• What the task asks
In the data below, find every line with the word "reach" and copy it.

(Source texts of formatted documents)

>>>>>

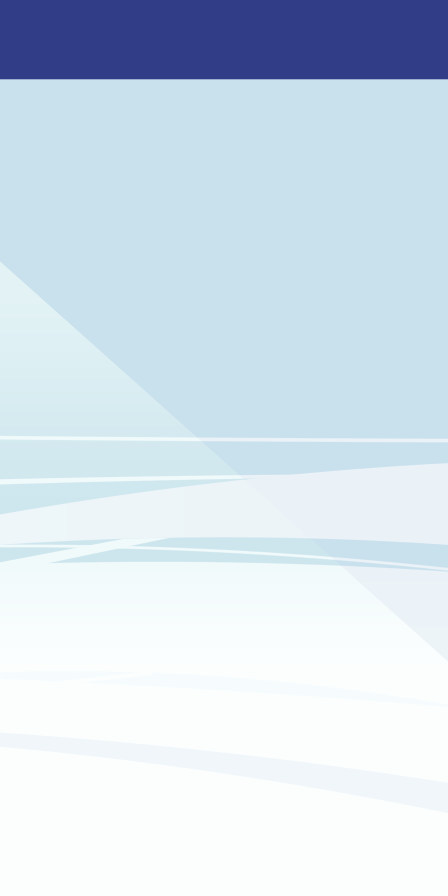
Reproduce this background procedurally as a Shadertoy shader.

```glsl
#define BANNER vec3(0.196, 0.240, 0.530)
#define SKY    vec3(0.790, 0.882, 0.930)
#define TEAL   vec3(0.805, 0.902, 0.930)
#define SHEEN  vec3(0.890, 0.952, 0.962)
#define MIST   vec3(0.920, 0.950, 0.970)
#define FROST  vec3(0.945, 0.980, 0.985)
#define SNOW   vec3(0.987, 0.996, 0.996)
#define BANNER_EDGE 0.9115
#define BEAM_TOP    0.7083
#define BEAM_SLOPE  0.4466

// Parabola through the heights at the left, middle and right
float arc(float x, float left, float middle, float right) {
    return left + x * (4.0 * middle - 3.0 * left - right)
         + 2.0 * x * x * (left - 2.0 * middle + right);
}

// Smooth coverage of the area under an edge
float below(float y, float edge) {
    float soft = 0.75 / iResolution.y;
    return smoothstep(-soft, soft, edge - y);
}

float between(float y, float low, float high) {
    return below(y, high) * (1.0 - below(y, low));
}

float strand(float y, float center, float width) {
    return between(y, center - 0.5 * width, center + 0.5 * width);
}

void mainImage(out vec4 fragColor, in vec2 fragCoord) {
    vec2 uv = fragCoord / iResolution.xy;
    float x = uv.x, y = uv.y;

    // Sky and the slanted beam of light
    float beam = below(y, BEAM_TOP - BEAM_SLOPE * x);
    vec3 light = mix(TEAL, SHEEN, smoothstep(0.40, 0.71, y));
    vec3 color = mix(SKY, light, beam);

    // Thin horizontal strands
    vec3 pale = mix(MIST, FROST, beam);
    color = mix(color, pale, strand(y, arc(x, 0.5115, 0.5095, 0.5083), 0.0040));
    color = mix(color, pale, strand(y, arc(x, 0.4622, 0.4674, 0.4700),
                                    mix(0.0058, 0.0025, x)));

    // Crossing ribbon and strand in the gap beneath the wide band
    float bandLow = arc(x, 0.3919, 0.4004, 0.3919);
    float bandHigh = arc(x, 0.4258, 0.4622, 0.4831);
    float ribbon = between(y, 0.3602 + 0.1046 * x, 0.3724 + 0.095 * x);
    color = mix(color, pale, ribbon * below(y, bandLow));
    color = mix(color, pale, strand(y, arc(x, 0.3906, 0.3848, 0.3646), 0.0030));

    // Wide band
    vec3 bandColor = mix(MIST, mix(FROST, MIST, 0.5 + 0.5 * x), beam);
    color = mix(color, bandColor, between(y, bandLow, bandHigh));

    // Snowy ground, dimmer outside the beam
    float depth = smoothstep(0.38, 0.25, y);
    vec3 ground = mix(mix(MIST, FROST, 0.25 * depth), mix(FROST, SNOW, depth), beam);
    color = mix(color, ground, below(y, arc(x, 0.3698, 0.3724, 0.3620)));

    // Faint drifts on the ground
    float drift = between(y, arc(x, 0.2422, 0.2292, 0.2109), arc(x, 0.2500, 0.2448, 0.2135));
    color = mix(color, FROST, 0.5 * drift);
    float crossing = strand(y, 0.2305 + 0.054 * x, 0.0040) * below(x, 0.34);
    color = mix(color, SNOW, crossing);
    float fold = between(y, arc(x, 0.1667, 0.1367, 0.0925), arc(x, 0.1823, 0.1600, 0.1263));
    color = mix(color, mix(MIST, SNOW, 0.3), fold);

    // Top banner
    color = mix(BANNER, color, below(y, BANNER_EDGE));
    fragColor = vec4(color, 1.0);
}
```
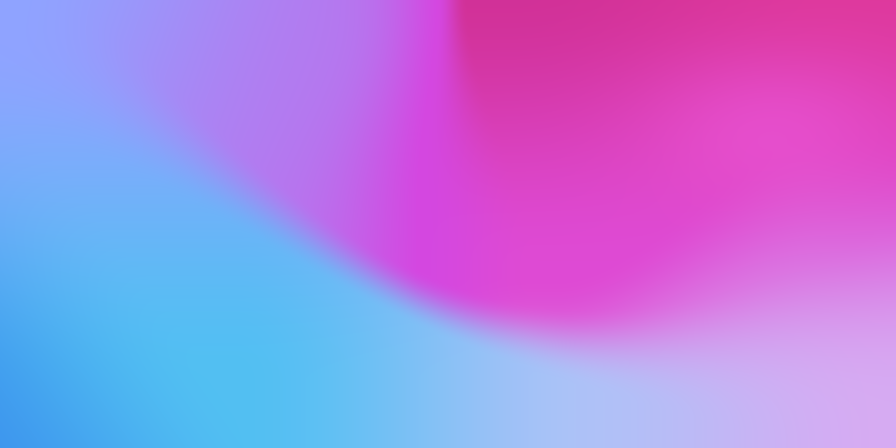
This background is drawn by a WebGL 1 fragment shader. Its source:

```glsl
precision highp float;
// Soft mesh-like gradient: a blue pool in the lower left, a violet haze above it
// and a magenta sheet on the right that fades to lilac. Each field is a chain of
// smooth mixes; a curved shoreline and a glowing fold join the three fields.
uniform vec2 u_resolution;

// Blue pool
const vec3 DEEP_BLUE  = vec3(0.23, 0.57, 0.93);
const vec3 CYAN       = vec3(0.32, 0.75, 0.95);
const vec3 PALE_BLUE  = vec3(0.68, 0.76, 0.97);
const vec3 LILAC      = vec3(0.84, 0.67, 0.95);
const vec3 PERIWINKLE = vec3(0.56, 0.64, 1.00);
// Violet haze and fold
const vec3 VIOLET = vec3(0.70, 0.48, 0.94);
const vec3 ORCHID = vec3(0.83, 0.28, 0.88);
// Magenta sheet
const vec3 MAGENTA  = vec3(0.87, 0.29, 0.83);
const vec3 CRIMSON  = vec3(0.82, 0.19, 0.59);
const vec3 ROSE     = vec3(0.87, 0.22, 0.61);
const vec3 HOT_PINK = vec3(0.91, 0.32, 0.82);

const float SHORE_BASE   = 0.12;
const float SHORE_HEIGHT = 0.90;
const float SHORE_CENTRE = 0.25;
const float SHORE_STEEP  = 6.0;
const float SHORE_SOFT   = 0.07;
const float SHORE_SPREAD = 0.90;
const float SHARP_X      = 0.47;
const vec2  PINK_CENTRE  = vec2(0.86, 0.70);
const vec2  PINK_RADIUS  = vec2(0.14, 0.17);

// Height of the S-shaped edge between the pool and the upper fields
float shoreline(float x) {
  return SHORE_BASE + SHORE_HEIGHT / (1.0 + exp((x - SHORE_CENTRE) * SHORE_STEEP));
}

vec3 bluePool(vec2 p) {
  vec3 c = mix(DEEP_BLUE, CYAN, smoothstep(-0.08, 0.30, p.x + 0.35 * p.y));
  c = mix(c, PALE_BLUE, smoothstep(0.26, 0.68, p.x));
  c = mix(c, LILAC, smoothstep(0.62, 1.0, p.x));
  return mix(c, PERIWINKLE, smoothstep(0.15, 0.95, p.y) * (1.0 - smoothstep(0.4, 0.8, p.x)));
}

// Violet that brightens to orchid close to the fold
vec3 violetHaze(vec2 p, float fold) {
  vec3 c = mix(PERIWINKLE, VIOLET, smoothstep(0.0, 0.40, p.x + 0.18 * (1.0 - p.y)));
  float reach = mix(0.095, 0.055, smoothstep(0.35, 0.95, p.y));
  float away = max(fold - p.x, 0.0) / reach;
  return mix(c, ORCHID, exp(-away * (0.55 + 0.45 * away)));
}

vec3 magentaSheet(vec2 p) {
  vec3 top = mix(CRIMSON, ROSE, smoothstep(0.58, 0.95, p.x));
  vec3 c = mix(MAGENTA, top, smoothstep(0.40, 1.05, p.y));
  vec2 q = (p - PINK_CENTRE) / PINK_RADIUS;
  c = mix(c, HOT_PINK, 0.75 * exp(-dot(q, q)));
  float fadeTop = mix(0.38, 0.70, smoothstep(0.62, 0.92, p.x));
  return mix(c, LILAC, 1.0 - smoothstep(0.05, fadeTop, p.y));
}

void main() {
  vec2 p = gl_FragCoord.xy / u_resolution;

  // Fold: crisp at the top, wide and soft lower down
  float fold = 0.465 + 0.022 * smoothstep(0.55, 1.0, p.y);
  float foldWidth = mix(0.13, 0.035, smoothstep(0.45, 1.0, p.y));
  float right = smoothstep(fold, fold + foldWidth, p.x);
  vec3 upper = mix(violetHaze(p, fold), magentaSheet(p), right);

  // Shore: sharpest near the fold, blurred toward both sides
  float offset = p.x - SHARP_X;
  float blur = SHORE_SOFT + SHORE_SPREAD * offset * offset;
  float above = smoothstep(-0.6 * blur, 1.2 * blur, p.y - shoreline(p.x));

  gl_FragColor = vec4(mix(bluePool(p), upper, above), 1.0);
}
```
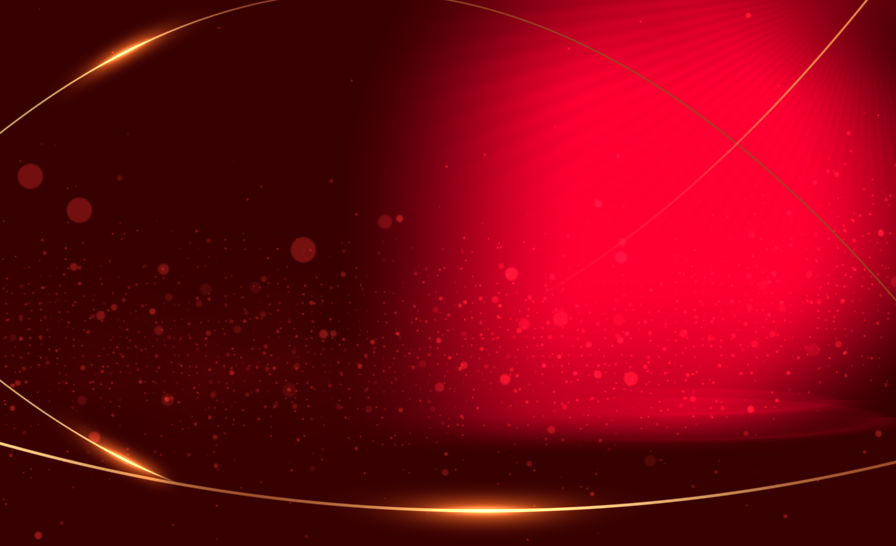
A WebGL 2 fragment shader for this background:

```glsl
#version 300 es
precision highp float;

#define DARK vec3(0.215, 0.0, 0.003)
#define HOT vec3(1.0, 0.0, 0.19)
#define GOLD vec3(0.93, 0.76, 0.49)
#define BRONZE vec3(0.59, 0.28, 0.14)
#define FLARE vec3(1.0, 0.55, 0.18)
#define SPARK vec3(0.62, 0.17, 0.15)
#define FAN_SOURCE vec2(1.59, 1.03)
#define DUST_LAYERS 4

uniform vec2 u_resolution;
out vec4 outColor;

vec2 hash2(vec2 p) {
  vec2 q = vec2(dot(p, vec2(127.1, 311.7)), dot(p, vec2(269.5, 183.3)));
  return fract(sin(q) * 43758.545);
}

float gradientDot(vec2 cell, vec2 corner, vec2 f) {
  return dot(hash2(cell + corner) * 2.0 - 1.0, f - corner);
}

float gradientNoise(vec2 p) {
  vec2 i = floor(p), f = fract(p);
  vec2 u = f * f * (3.0 - 2.0 * f);
  vec2 e = vec2(0.0, 1.0);
  float low = mix(gradientDot(i, e.xx, f), gradientDot(i, e.yx, f), u.x);
  float high = mix(gradientDot(i, e.xy, f), gradientDot(i, e.yy, f), u.x);
  return mix(low, high, u.y);
}

float fill(float d, float soft) {
  return 1.0 - smoothstep(-soft, soft, d);
}

float bell(float v) {
  return exp(-v * v);
}

// Distance along and across a parabola; k = height, slope, bend at x0
vec2 arcSpace(vec2 p, float x0, vec3 k) {
  float d = p.x - x0;
  float slope = k.y + 2.0 * k.z * d;
  float stretch = sqrt(1.0 + slope * slope);
  return vec2(d * stretch, (p.y - k.x - d * (k.y + k.z * d)) / stretch);
}

vec3 flare(vec2 a, vec2 size) {
  float halo = exp(-dot(a / size, a / size));
  vec2 coreSize = size * vec2(0.5, 0.3);
  float core = exp(-dot(a / coreSize, a / coreSize));
  return FLARE * halo * 0.6 + GOLD * core * 0.6;
}

// Amount of red light over the scene
float redLight(vec2 p) {
  float rise = max(p.y - 0.6, 0.0);
  float left = smoothstep(0.6, 1.08, p.x - 0.6 * rise * rise);
  float bow = p.y - 0.62;
  float right = 1.0 - smoothstep(1.45, 1.85, p.x + 1.6 * bow * bow);
  float ground = smoothstep(0.165, 0.25, p.y) * mix(0.65, 1.0, smoothstep(0.2, 0.5, p.y));
  float top = 1.0 - 0.4 * smoothstep(0.8, 1.05, p.y);
  float light = left * right * ground * top;
  vec2 ray = p - FAN_SOURCE;
  float reach = length(ray);
  float stripes = sin(atan(ray.x, -ray.y) * 110.0);
  light += 0.025 * stripes * left * smoothstep(0.5, 0.85, p.y) * smoothstep(0.05, 0.25, reach);
  return light + 0.3 * bell(length((ray + vec2(0.1, 0.0)) / vec2(0.22, 0.12)));
}

// Lit disc with a bright rim, fading out to the left
float podium(vec2 p, vec2 center, vec2 radii, float px) {
  vec2 q = (p - center) / radii;
  float d = (length(q) - 1.0) * radii.y;
  float rim = bell(d / 0.004) * step(q.y, 0.1);
  return (fill(d, px) * 0.08 + rim * 0.1) * smoothstep(-0.6, 0.6, q.x);
}

float dust(vec2 p, float px) {
  float sum = 0.0;
  float scale = 9.0;
  for (int i = 0; i < DUST_LAYERS; i++) {
    vec2 id = floor(p * scale);
    vec2 seed = id + float(i) * 37.0;
    vec2 pick = hash2(seed + 5.3);
    vec2 center = (id + 0.2 + 0.6 * hash2(seed)) / scale;
    float radius = mix(0.045, 0.12, pick.x) / scale;
    float middle = 0.36 + 0.13 * smoothstep(1.1, 1.6, center.x);
    float density = 0.65 * bell((center.y - middle) / 0.17);
    float disc = fill(length(p - center) - radius, px + radius * 0.15);
    sum += disc * step(pick.y, density) * mix(0.12, 0.55, hash2(seed + 9.1).x);
    scale *= 1.9;
  }
  return sum;
}

void main() {
  vec2 p = gl_FragCoord.xy / u_resolution.y;
  float px = 1.0 / u_resolution.y;

  // Backdrop and stage
  float light = redLight(p);
  light += podium(p, vec2(1.2, 0.233), vec2(0.425, 0.04), px);
  light += podium(p, vec2(1.2, 0.265), vec2(0.33, 0.025), px);
  vec3 color = mix(DARK, HOT, clamp(light, 0.0, 1.0));
  float haze = 0.6 + gradientNoise(p * vec2(7.0, 11.0));
  color += vec3(0.07, 0.006, 0.008) * haze * bell((p.y - 0.34) / 0.13) * bell((p.x - 0.5) / 0.5);

  // Drifting sparks and three large soft discs
  color += SPARK * dust(p, px);
  for (int i = 0; i < 3; i++) {
    float n = float(i), m = n * (n - 1.0);
    vec2 center = vec2(0.0556 + 0.0897 * n + 0.1603 * m, 0.677 - 0.062 * n - 0.0053 * m);
    color += SPARK * 0.38 * fill(length(p - center) - 0.023, 0.003);
  }

  // Golden arcs
  vec2 upper = arcSpace(p, 0.2286, vec3(0.904, 0.512, -0.59));
  vec2 lower = arcSpace(p, 0.2286, vec3(0.158, -0.5, 0.594));
  vec2 base = arcSpace(p, 0.887, vec3(0.0645, 0.0, 0.157));
  vec2 beam = arcSpace(p, 1.361, vec3(0.748, 0.986, 0.555));

  float lowerEnd = 1.0 - smoothstep(0.27, 0.34, p.x);
  vec3 thinGold = mix(GOLD, BRONZE, smoothstep(0.2, 0.5, p.x));
  color = mix(color, thinGold, fill(abs(upper.y) - 0.0014, px) * 0.95);
  color = mix(color, thinGold, fill(abs(lower.y) - 0.0014, px) * lowerEnd);

  float shine = max(bell(p.x / 0.28), bell((p.x - 1.03) / 0.36));
  color = mix(color, mix(BRONZE, GOLD * 1.1, shine), fill(abs(base.y) - 0.0026, px));

  float beamFade = smoothstep(0.9, 1.5, p.x);
  vec3 beamColor = mix(vec3(1.0, 0.2, 0.28), vec3(0.95, 0.56, 0.3), smoothstep(1.25, 1.5, p.x));
  color = mix(color, beamColor, fill(abs(beam.y) - 0.0018, px) * beamFade);

  // Flares on the arcs
  color += flare(upper, vec2(0.085, 0.018));
  color += flare(lower, vec2(0.085, 0.018)) * lowerEnd;
  color += flare(base, vec2(0.14, 0.026));

  outColor = vec4(clamp(color, 0.0, 1.0), 1.0);
}
```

<<<<<

• Result for this exercise
  float reach = mix(0.095, 0.055, smoothstep(0.35, 0.95, p.y));
  float away = max(fold - p.x, 0.0) / reach;
  float reach = length(ray);
  light += 0.025 * stripes * left * smoothstep(0.5, 0.85, p.y) * smoothstep(0.05, 0.25, reach);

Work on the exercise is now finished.